After defeating ISIS, Peshmerga will need to reform in order to further unify its forces. There are now 50.000 soldiers under Zeravani police forces belonging to the Ministry of Interior. These forces should be merged with the Peshmerga. Over 10,000 Yezidis and 3000 Christians have their own battalions, as part of the Peshmerga, but need more unification, as Christian units are currently undergoing training with 400 Christian soldiers already on the front lines. Strong and united Peshmerga forces are needed for the stability not only of the Kurdistan Region, but for the entire Middle East.
There are two million refugees and internally displaced people currently living in Kurdistan, with many more bound to come after the Mosul operation. The humanitarian crises that the Kurdistan Region is facing is severe. The international community must embrace long term, continued support for the expected influx of refugees.
President Barzani recently supported the idea of establishing a protected area for the Christian community in Nineveh and Shabak representatives from Mosul welcomed this idea. Discussions are underway with Armenians and Assyrians as well. Minorities are playing an important part in this fight, and rightly so, they are looking into certain sovereignty and self-rule rights, under the Kurdistan Regional Government (KRG). The Shabak death toll alone stands now at 1384 with over 200 Shabak still held captive by ISIS.
With General Hazar O. Ismail, graduate of the U.S. Army War College
The future atmospherics of Mosul, the largest Sunni city in Iraq and the country’s second biggest city with a population of 2.3 million, remains unknown. It is hard to imagine how trust can be rebuilt between Yezidi’s, Shabak’s, Kurds, and other ethnicities, and the Sunni majority, who were once neighbors, but have now in large numbers embraced ISIS. It is still hard to comprehend and to understand how many Sunnis could turn on their fellow citizens by joining ISIS, often raping and enslaving their neighbors’ wives and daughters, beheading and killing people with whom they shared decades of peaceful co-existence. It is yet to be seen whether or not ISIS’ ideology has gained deep root in the hearts and minds of many Mosul inhabitants.
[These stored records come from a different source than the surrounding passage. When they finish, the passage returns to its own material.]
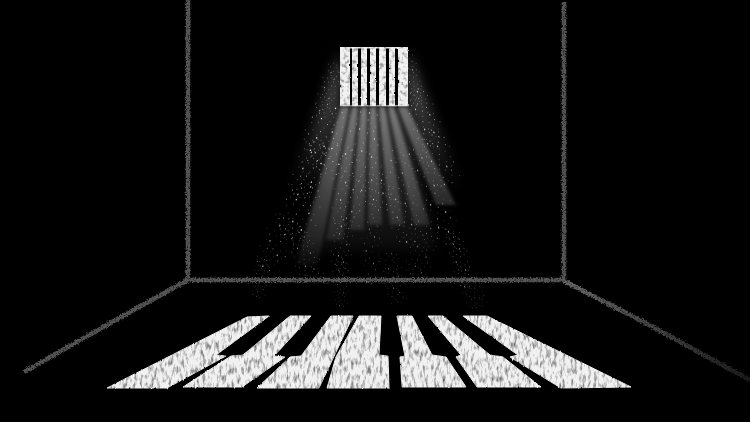
<!DOCTYPE html>
<html lang="en">
<head>
<meta charset="utf-8">
<title>Piano cell</title>
<style>
:root {
  --night: #000;
  --chalk: #f1f1f1;
  --wall: #555;
  --beam: #fff;
}
html, body { margin: 0; height: 100%; overflow: hidden; background: var(--night); }
.scene { display: block; width: 750px; height: 422px; background: var(--night); }
.room { fill: none; stroke: var(--wall); stroke-width: 4.5; filter: url(#chalk-line); }
.rays { filter: url(#soft); }
.haze { filter: url(#haze-blur); }
.window, .keys { fill: var(--chalk); }
.window { filter: url(#chalk-fill-window); }
.keys { stroke: var(--chalk); stroke-width: 1; stroke-linejoin: round; filter: url(#chalk-fill); }
.dust { fill: none; stroke: var(--beam); stroke-linecap: round; }
.fine { stroke-width: .9; opacity: .5; }
.mid { stroke-width: 1.3; opacity: .75; }
.bright { stroke-width: 1.9; opacity: .85; }
</style>
</head>
<body>
<svg class="scene" viewBox="0 0 750 422" role="img" aria-label="A dark cell where light from a barred window falls on the floor as piano keys">
  <defs>
    <filter id="chalk-line" filterUnits="userSpaceOnUse" x="0" y="0" width="750" height="422">
      <feTurbulence type="fractalNoise" baseFrequency=".6" numOctaves="2" seed="4" result="noise"/>
      <feDisplacementMap in="SourceGraphic" in2="noise" scale="4" xChannelSelector="R" yChannelSelector="G" result="rough"/>
      <feColorMatrix in="noise" values="0 0 0 0 1  0 0 0 0 1  0 0 0 0 1  2 0 0 0 0" result="grain"/>
      <feComposite in="rough" in2="grain" operator="in"/>
    </filter>
    <filter id="chalk-fill" filterUnits="userSpaceOnUse" x="90" y="305" width="560" height="95">
      <feTurbulence type="fractalNoise" baseFrequency=".35 .12" numOctaves="3" seed="8" result="noise"/>
      <feDisplacementMap in="SourceGraphic" in2="noise" scale="2" xChannelSelector="R" yChannelSelector="G" result="rough"/>
      <feColorMatrix in="noise" values="0 0 0 0 1  0 0 0 0 1  0 0 0 0 1  1.4 0 0 0 .26" result="grain"/>
      <feComposite in="rough" in2="grain" operator="in"/>
    </filter>
    <filter id="chalk-fill-window" filterUnits="userSpaceOnUse" x="330" y="38" width="90" height="78">
      <feTurbulence type="fractalNoise" baseFrequency=".25" numOctaves="2" seed="3" result="noise"/>
      <feDisplacementMap in="SourceGraphic" in2="noise" scale="2" xChannelSelector="R" yChannelSelector="G" result="rough"/>
      <feColorMatrix in="noise" values="0 0 0 0 1  0 0 0 0 1  0 0 0 0 1  1.2 0 0 0 .36" result="grain"/>
      <feComposite in="rough" in2="grain" operator="in"/>
    </filter>
    <filter id="soft" filterUnits="userSpaceOnUse" x="220" y="20" width="300" height="300"><feGaussianBlur stdDeviation="1.6"/></filter>
    <filter id="haze-blur" filterUnits="userSpaceOnUse" x="220" y="20" width="300" height="300"><feGaussianBlur stdDeviation="6"/></filter>

    <linearGradient id="ray-fade" gradientUnits="userSpaceOnUse" x1="0" y1="100" x2="0" y2="285">
      <stop offset="0" stop-color="#fff" stop-opacity=".36"/>
      <stop offset=".45" stop-color="#fff" stop-opacity=".2"/>
      <stop offset="1" stop-color="#fff" stop-opacity="0"/>
    </linearGradient>
    <linearGradient id="side-fade" gradientUnits="userSpaceOnUse" x1="0" y1="55" x2="0" y2="190">
      <stop offset="0" stop-color="#fff" stop-opacity=".34"/>
      <stop offset="1" stop-color="#fff" stop-opacity="0"/>
    </linearGradient>
    <linearGradient id="right-floor" gradientUnits="userSpaceOnUse" x1="565" y1="281" x2="750" y2="380">
      <stop offset="0" stop-color="#686868"/>
      <stop offset="1" stop-color="#1c1c1c"/>
    </linearGradient>

    <g id="dust-cluster" class="dust">
      <path class="fine" d="M-22-25h0M-9-28h0M4-24h0M17-27h0M-16-18h0M-3-19h0M10-15h0M22-17h0M-25-9h0M-12-10h0M-6-6h0M7-8h0M15-4h0M25-7h0M-19 1h0M-10 4h0M1 2h0M11 6h0M20 3h0M-24 10h0M-14 13h0M-4 11h0M5 14h0M17 12h0M-20 20h0M-8 22h0M3 25h0M12 21h0M24 24h0M-1-12h0M-7 17h0M9-21h0"/>
      <path class="mid" d="M-14-23h0M1-27h0M13-20h0M-5-14h0M-17-5h0M4-3h0M19-10h0M-2 7h0M14 16h0M-11 9h0M-16 25h0M8 28h0M22 9h0M-3 20h0"/>
      <path class="bright" d="M-8-17h0M6-11h0M-12 1h0M9 11h0M-5 27h0"/>
    </g>
  </defs>

  <g class="room">
    <path d="M188-4V280"/>
    <path d="M564 2V280"/>
    <path d="M188 280H564"/>
    <path d="M188 280 112 322 24 372"/>
    <path d="M564 281 640 320 750 380" stroke="url(#right-floor)"/>
  </g>

  <g class="haze">
    <path fill="url(#side-fade)" d="M340 52V106L320 190H290Z"/>
    <path fill="url(#side-fade)" d="M408 52V106L432 190H462Z"/>
    <path fill="url(#ray-fade)" opacity=".6" d="M344 106H404L436 250H300Z"/>
  </g>

  <g class="rays" fill="url(#ray-fade)">
    <path d="M341 107H349L318 265H296Z"/>
    <path d="M352 107H358L343 240H326Z"/>
    <path d="M361 107H367L364 230H350Z"/>
    <path d="M370 107H376L382 225H368Z"/>
    <path d="M379 107H385L404 225H390Z"/>
    <path d="M388 107H394L430 225H414Z"/>
    <path d="M398 107H407L456 205H436Z"/>
  </g>

  <g class="dust-fall">
    <use href="#dust-cluster" transform="translate(329 88) rotate(18) scale(.36 .9)"/>
    <use href="#dust-cluster" transform="translate(324 130) rotate(200) scale(.7 .9)"/>
    <use href="#dust-cluster" transform="translate(310 170) rotate(20) scale(.6 1)"/>
    <use href="#dust-cluster" transform="translate(331 158) rotate(100) scale(.8)"/>
    <use href="#dust-cluster" transform="translate(300 212) rotate(195) scale(.75 1)" opacity=".8"/>
    <use href="#dust-cluster" transform="translate(277 243) rotate(25) scale(.6 1)" opacity=".8"/>
    <use href="#dust-cluster" transform="translate(305 256) rotate(160) scale(.5 .9)" opacity=".7"/>
    <use href="#dust-cluster" transform="translate(261 278) rotate(10) scale(.3 .7)" opacity=".6"/>
    <use href="#dust-cluster" transform="translate(348 200) rotate(8) scale(.6 1)" opacity=".8"/>
    <use href="#dust-cluster" transform="translate(366 140) rotate(180) scale(.7 1)" opacity=".7"/>
    <use href="#dust-cluster" transform="translate(376 190) rotate(70) scale(.9 .5)"/>
    <use href="#dust-cluster" transform="translate(342 245) rotate(185) scale(.4 1)" opacity=".8"/>
    <use href="#dust-cluster" transform="translate(341 284) scale(.28 .8)" opacity=".7"/>
    <use href="#dust-cluster" transform="translate(371 250) rotate(4) scale(.4 1.2)" opacity=".65"/>
    <use href="#dust-cluster" transform="translate(394 278) rotate(170) scale(.4 .9)" opacity=".6"/>
    <use href="#dust-cluster" transform="translate(413 80) rotate(-14) scale(.32 .9)"/>
    <use href="#dust-cluster" transform="translate(424 118) rotate(160) scale(.55 1)"/>
    <use href="#dust-cluster" transform="translate(438 158) rotate(-20) scale(.6 1)" opacity=".8"/>
    <use href="#dust-cluster" transform="translate(410 165) rotate(90) scale(.9 .7)" opacity=".6"/>
    <use href="#dust-cluster" transform="translate(404 215) rotate(-12) scale(.6 1)" opacity=".75"/>
    <use href="#dust-cluster" transform="translate(439 215) rotate(165) scale(.6 1.1)" opacity=".8"/>
    <use href="#dust-cluster" transform="translate(460 260) rotate(-14) scale(.35 1)" opacity=".9"/>
    <use href="#dust-cluster" transform="translate(420 257) rotate(190) scale(.5 .9)" opacity=".6"/>
    <use href="#dust-cluster" transform="translate(474 294) rotate(-20) scale(.4 .5)" opacity=".5"/>
  </g>

  <g class="window">
    <rect x="340" y="47" width="10" height="59"/>
    <rect x="352" y="47" width="6" height="59"/>
    <rect x="361" y="47" width="6" height="59"/>
    <rect x="370" y="47" width="6" height="59"/>
    <rect x="379" y="47" width="7" height="59"/>
    <rect x="389" y="47" width="6" height="59"/>
    <rect x="398" y="47" width="10" height="59"/>
    <rect x="340" y="47" width="68" height="1.5"/>
    <rect x="340" y="105" width="68" height="1.5" opacity=".6"/>
  </g>

  <g class="keys">
    <polygon points="247,317 269,316 216,355 226,356 167,388 107,388"/>
    <polygon points="290,316 311,316 274,356 285,357 242,387 183,387 231,356 243,355"/>
    <polygon points="331,316 353,316 319,388 257,388 290,357 301,356"/>
    <polygon points="359,316 381,316 379,355 388,356 389,388 327,388 336,357"/>
    <polygon points="397,316 412,316 432,355 446,357 466,387 402,387 400,357 405,356"/>
    <polygon points="428,316 443,316 490,355 503,357 541,387 477,387 456,357 461,355"/>
    <polygon points="463,316 487,316 631,387 561,388 510,357 518,355"/>
  </g>
</svg>
</body>
</html>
IN any case, rebuilding trust will be a daunting task.
While discussions for the construction of a post-ISIS Iraq have already started, when it comes to military issues, here is one suggestion: create arms production facilities in Kurdistan, so the local population can protect itself and become liable for enhancing its own security. This way, there would be no need to go through Baghdad, which is refusing to provide support for Kurdistan. Regardless, one thing is certain; the people of Kurdistan are our true friends and allies in our joint fight against ISIS and beyond, and we should reciprocate that friendship while these brave soldiers are fighting for the freedom of us all.